Nashville and it’s strong roots in country music. Just as country music has it roots in Nashville, so does AgChat. This is the same city where AgChat was born.
Due to scheduling conflicts, I attended the conference for one day only. But even my one day’s schedule was packed–and well worth my time.
But first, I need to tell my story of trying to “carry on” 36 containers of Martin County Magic Seasoning. You may be asking yourself (just like the TSA) why am I carrying on 36 containers of a seasoning. But first as a disclaimer, I did look on the Internet prior to my flight and seasoning was listed as an okay item to carry. But evidently 36 is just too many . . . or maybe . . . the word “Magic” had them a little nervous.

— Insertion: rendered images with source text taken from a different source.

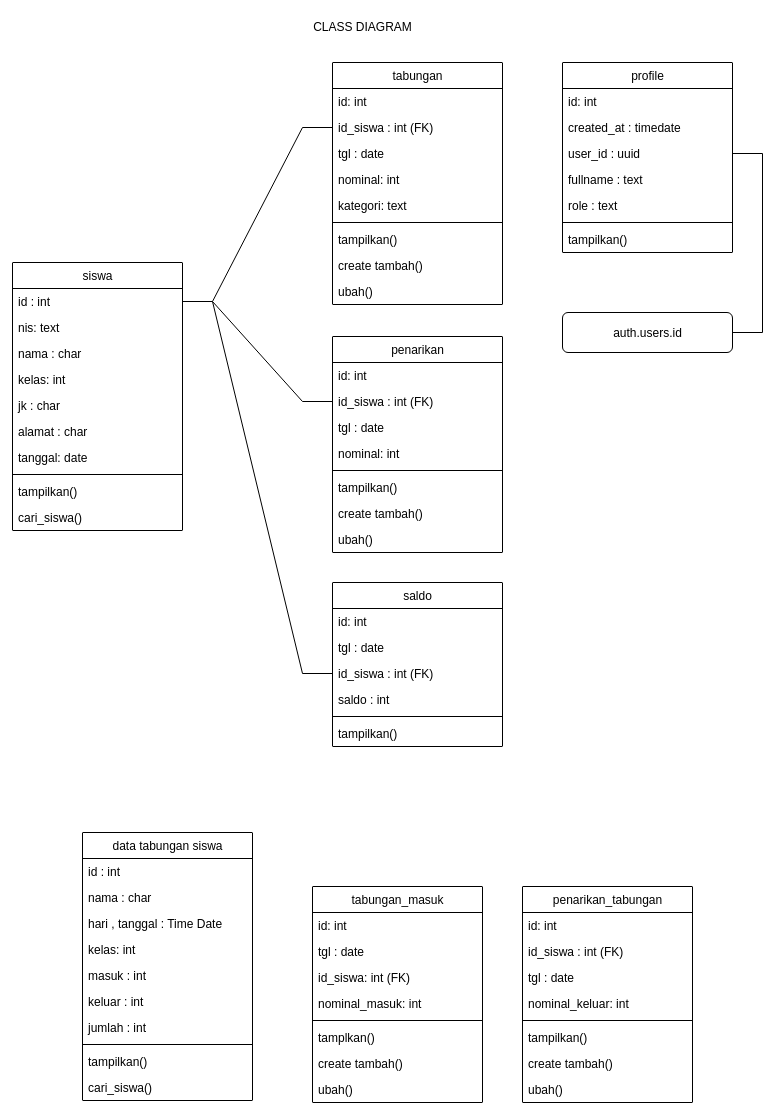
<!DOCTYPE html>
<html lang="id">
<head>
<meta charset="utf-8">
<title>Class Diagram</title>
<style>
:root { --ink: #000; --paper: #fff; --row: 26px; }
* { box-sizing: border-box; margin: 0; padding: 0; }
html, body { width: 784px; height: 1117px; overflow: hidden; background: var(--paper); }
.diagram {
  position: relative; width: 784px; height: 1117px; overflow: hidden;
  background: var(--paper); color: var(--ink);
  font: 12px/26px "Liberation Sans", Helvetica, Arial, sans-serif;
}
.title { position: absolute; left: 283px; top: 14px; width: 159px; text-align: center; font: inherit; }
.connectors { position: absolute; left: 0; top: 0; fill: none; stroke: var(--ink); stroke-width: 1; stroke-miterlimit: 10; }
.entity {
  position: absolute; left: var(--x); top: var(--y); width: 171px;
  display: flex; flex-direction: column;
  border: 1px solid var(--ink); border-radius: 1px; background: var(--paper);
}
.entity h2 { height: var(--row); border-bottom: 1px solid var(--ink); font: inherit; text-align: center; }
.entity ul { list-style: none; padding: 0 5px; }
.entity li { height: var(--row); white-space: nowrap; }
.attributes { border-bottom: 1px solid var(--ink); }
.entity .attributes { padding-bottom: 3px; }
.entity .methods { padding-top: 4px; }
.methods li:last-child { height: 25px; }
.reference {
  position: absolute; left: 562px; top: 312px; width: 171px; height: 41px;
  display: flex; align-items: center; justify-content: center;
  border: 1px solid var(--ink); border-radius: 6px; background: var(--paper);
}
</style>
</head>
<body>
<main class="diagram">
  <h1 class="title">CLASS DIAGRAM</h1>

  <svg class="connectors" width="784" height="1117" viewBox="0 0 784 1117" aria-hidden="true">
    <polyline points="182.5,301.5 212.5,301.5 302.5,127.5 332.5,127.5"/>
    <polyline points="212.5,301.5 302.5,401.5 332.5,401.5"/>
    <polyline points="212.5,301.5 302.5,673.5 332.5,673.5"/>
    <polyline points="732.5,153.5 762.5,153.5 762.5,332.5 732.5,332.5"/>
  </svg>

  <section class="entity" style="--x:12px;--y:262px">
    <h2>siswa</h2>
    <ul class="attributes">
      <li>id : int</li>
      <li>nis: text</li>
      <li>nama : char</li>
      <li>kelas: int</li>
      <li>jk : char</li>
      <li>alamat : char</li>
      <li>tanggal: date</li>
    </ul>
    <ul class="methods">
      <li>tampilkan()</li>
      <li>cari_siswa()</li>
    </ul>
  </section>

  <section class="entity" style="--x:332px;--y:62px">
    <h2>tabungan</h2>
    <ul class="attributes">
      <li>id: int</li>
      <li>id_siswa : int (FK)</li>
      <li>tgl : date</li>
      <li>nominal: int</li>
      <li>kategori: text</li>
    </ul>
    <ul class="methods">
      <li>tampilkan()</li>
      <li>create tambah()</li>
      <li>ubah()</li>
    </ul>
  </section>

  <section class="entity" style="--x:332px;--y:336px">
    <h2>penarikan</h2>
    <ul class="attributes">
      <li>id: int</li>
      <li>id_siswa : int (FK)</li>
      <li>tgl : date</li>
      <li>nominal: int</li>
    </ul>
    <ul class="methods">
      <li>tampilkan()</li>
      <li>create tambah()</li>
      <li>ubah()</li>
    </ul>
  </section>

  <section class="entity" style="--x:332px;--y:582px">
    <h2>saldo</h2>
    <ul class="attributes">
      <li>id: int</li>
      <li>tgl : date</li>
      <li>id_siswa : int (FK)</li>
      <li>saldo : int</li>
    </ul>
    <ul class="methods">
      <li>tampilkan()</li>
    </ul>
  </section>

  <section class="entity" style="--x:562px;--y:62px">
    <h2>profile</h2>
    <ul class="attributes">
      <li>id: int</li>
      <li>created_at : timedate</li>
      <li>user_id : uuid</li>
      <li>fullname : text</li>
      <li>role : text</li>
    </ul>
    <ul class="methods">
      <li>tampilkan()</li>
    </ul>
  </section>

  <div class="reference">auth.users.id</div>

  <section class="entity" style="--x:82px;--y:832px">
    <h2>data tabungan siswa</h2>
    <ul class="attributes">
      <li>id : int</li>
      <li>nama : char</li>
      <li>hari , tanggal : Time Date</li>
      <li>kelas: int</li>
      <li>masuk : int</li>
      <li>keluar : int</li>
      <li>jumlah : int</li>
    </ul>
    <ul class="methods">
      <li>tampilkan()</li>
      <li>cari_siswa()</li>
    </ul>
  </section>

  <section class="entity" style="--x:312px;--y:886px">
    <h2>tabungan_masuk</h2>
    <ul class="attributes">
      <li>id: int</li>
      <li>tgl : date</li>
      <li>id_siswa: int (FK)</li>
      <li>nominal_masuk: int</li>
    </ul>
    <ul class="methods">
      <li>tamplkan()</li>
      <li>create tambah()</li>
      <li>ubah()</li>
    </ul>
  </section>

  <section class="entity" style="--x:522px;--y:886px">
    <h2>penarikan_tabungan</h2>
    <ul class="attributes">
      <li>id: int</li>
      <li>id_siswa : int (FK)</li>
      <li>tgl : date</li>
      <li>nominal_keluar: int</li>
    </ul>
    <ul class="methods">
      <li>tampilkan()</li>
      <li>create tambah()</li>
      <li>ubah()</li>
    </ul>
  </section>
</main>
</body>
</html>
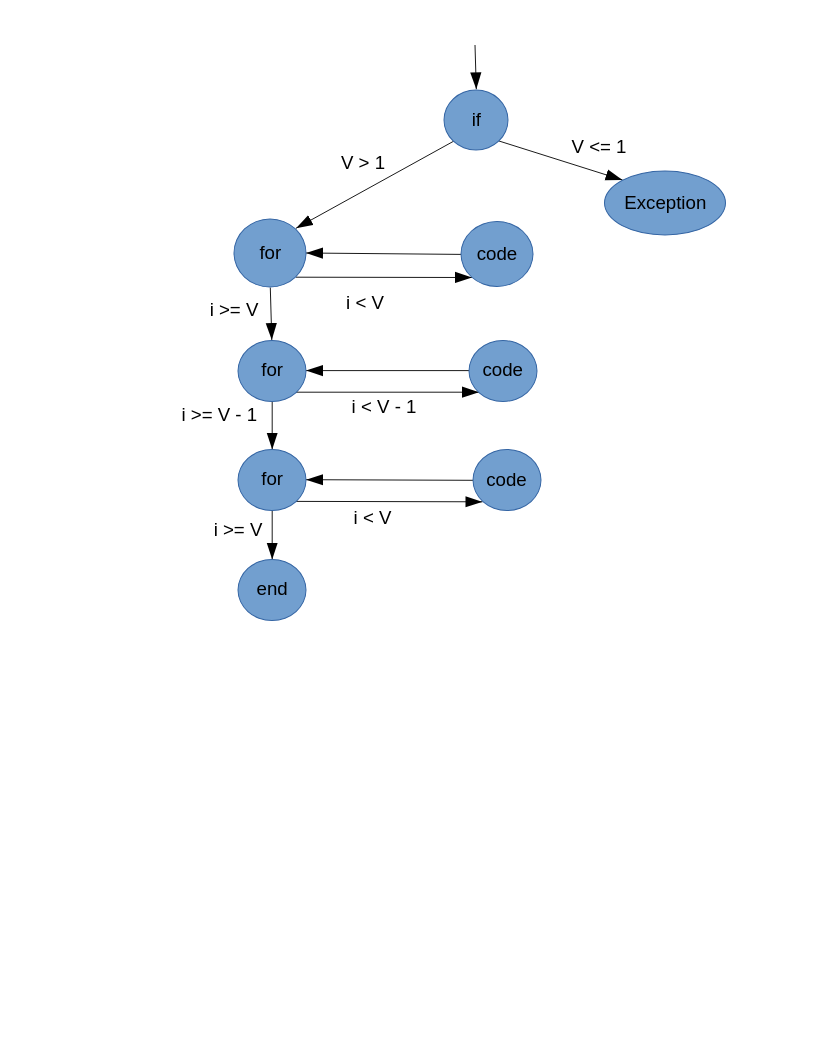
<!DOCTYPE html>
<html lang="en">
<head>
<meta charset="utf-8">
<title>Control flow graph</title>
<style>
:root {
  --paper: #ffffff;
  --ink: #000000;
  --node-fill: #729fcf;
  --node-edge: #3465a4;
}
* { box-sizing: border-box; }
html, body { margin: 0; background: var(--paper); }
.flow-graph {
  position: relative;
  width: 816px;
  height: 1056px;
  overflow: hidden;
  background: var(--paper);
  color: var(--ink);
  font: 18.67px/1 "Liberation Sans", Arial, sans-serif;
}
.edges { position: absolute; inset: 0; display: block; }
.edges line { stroke: var(--ink); stroke-width: 0.9; marker-end: url(#arrowhead); }
.node, .condition {
  position: absolute;
  left: var(--x);
  top: var(--y);
  transform: translate(-50%, -50%);
  white-space: nowrap;
}
.node {
  display: flex;
  align-items: center;
  justify-content: center;
  width: var(--w, 69px);
  height: var(--h, 62px);
  border: 1px solid var(--node-edge);
  border-radius: 50%;
  background: var(--node-fill);
}
</style>
</head>
<body>
<main class="flow-graph">
  <svg class="edges" width="816" height="1056" viewBox="0 0 816 1056" aria-hidden="true">
    <defs>
      <marker id="arrowhead" markerUnits="userSpaceOnUse" markerWidth="17" markerHeight="12" refX="17" refY="6" orient="auto">
        <polygon points="0,0.4 17,6 0,11.6" fill="#000000"/>
      </marker>
    </defs>
    <line x1="475" y1="45" x2="476.3" y2="89.3"/>
    <line x1="454" y1="141" x2="296" y2="228.3"/>
    <line x1="499" y1="141" x2="622.5" y2="180"/>
    <line x1="461" y1="254.4" x2="306" y2="253"/>
    <line x1="296" y1="277.2" x2="472" y2="277.5"/>
    <line x1="270.3" y1="287.5" x2="271.8" y2="340"/>
    <line x1="469" y1="370.6" x2="306" y2="370.6"/>
    <line x1="296" y1="392.2" x2="479" y2="392.2"/>
    <line x1="272.2" y1="401" x2="272.2" y2="449.5"/>
    <line x1="473" y1="480.3" x2="306" y2="479.7"/>
    <line x1="296" y1="501.4" x2="482.5" y2="501.8"/>
    <line x1="272.2" y1="510" x2="272.2" y2="559.5"/>
  </svg>

  <div class="node" style="--x:476.4px;--y:119.7px;--w:65px;--h:61px">if</div>
  <div class="node" style="--x:665.3px;--y:202.8px;--w:122px;--h:65px">Exception</div>

  <div class="node" style="--x:270.3px;--y:253px;--w:73px;--h:69px">for</div>
  <div class="node" style="--x:497px;--y:254.4px;--w:73px;--h:66px">code</div>

  <div class="node" style="--x:272.2px;--y:370.6px">for</div>
  <div class="node" style="--x:502.7px;--y:370.6px">code</div>

  <div class="node" style="--x:272.2px;--y:479.8px">for</div>
  <div class="node" style="--x:506.5px;--y:480.2px">code</div>

  <div class="node" style="--x:272.2px;--y:589.8px">end</div>

  <span class="condition" style="--x:363px;--y:163px">V &gt; 1</span>
  <span class="condition" style="--x:599px;--y:147px">V &lt;= 1</span>
  <span class="condition" style="--x:365px;--y:303px">i &lt; V</span>
  <span class="condition" style="--x:234px;--y:310px">i &gt;= V</span>
  <span class="condition" style="--x:384px;--y:407px">i &lt; V - 1</span>
  <span class="condition" style="--x:219.3px;--y:415px">i &gt;= V - 1</span>
  <span class="condition" style="--x:372.5px;--y:518px">i &lt; V</span>
  <span class="condition" style="--x:238px;--y:530px">i &gt;= V</span>
</main>
</body>
</html>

Here’s why I brought them: A tradition at AgChat is the swap meet where people bring items from their home area to share with others. And for me, my county sells nearly 2,000,000 pigs per year so, of course, a pork seasoning is the perfect item to swap. But the TSA had to open the seals of every. single. container. And test them. How long did it take? About 1/2 hour. Thank goodness for arriving at the airport early!
I think what makes AgChat valuable to me is a combination of unbelievable networking opportunities, new friendships and reconnecting IRL with others who share the same goal, learning new skills and new ways to reach outside our comfort zone and the inspiration you only receive when you are with other passionate agvocates. It’s no secret that I started blogging because I was inspired from attending my first AgChat conference. My circle is now larger due to AgChat. And I am thankful for that.
A shoutout to a couple “new agvocate friends” from Minnesota – Janet Bremer of My Barnyard View and Brenda Rudolph of Raising a Farmer. So glad to know these fellow Minnesotans and agvocates! Please follow their blogs!
I know I am going to get in trouble (hoping I didn’t forget someone) here but a shoutout to new and IRL people I met: Alicia Schmitt of Fit and Farm, Brandon Whitt of Batey Farms, Matthew Boucher of Boucher Farms, Lela Perez, Melissa Woolpert, Jennie Hodgen (meat scientist for Merck Animal Health) Janeal Yancey (another meat scientist-eek!) of Mom at the Meat Counter Keith Roach, Ken Bluier of “Farm Hats.” And a special shoutout to my friend Krista Stauffer from A Farmer’s Wifee. This girl has so much energy–I don’t know where she gets it. Please follow them!
My takeaways and things I WILL start to implement:
Finding ways to reach outside the choir:
- Thanks to Sara Broers, I WILL be helping/starting a Social Media breakfast in my area. I have already contacted the Chamber of Commerce and will meet with them in January. This will be a great way to continue building on my social media tools and skills as well as another way to reach outside the choir.
- I will be working with my twitter a little more intently. I need to create lists and also target specific people I want to know or meet. More interaction and conversations on twitter. Thanks to Janice Person for this nudge. And, by the way, here are some great twitter tips.
- Banquet in the Field. It will happen in Minnesota this next year. Thanks to Katie Pinke and Katie Pratt for their breakout session and for their insights. CommonGround Minnesota is taking the lead on this but we will also bring other stakeholders as we progress through the planning stage. Check out this banquet in the field video.
A number of us from “Ask the Farmers” were in attendance and had our picture taken. Nice to see everyone IRL.
All in all, it was a great conference. And the conference has changed significantly from the first time I attended. No longer is the conference’s concentration on just the basics of social media. The conference is adapting and changing just as social media is changing. And as a fellow agvocate, I appreciate that.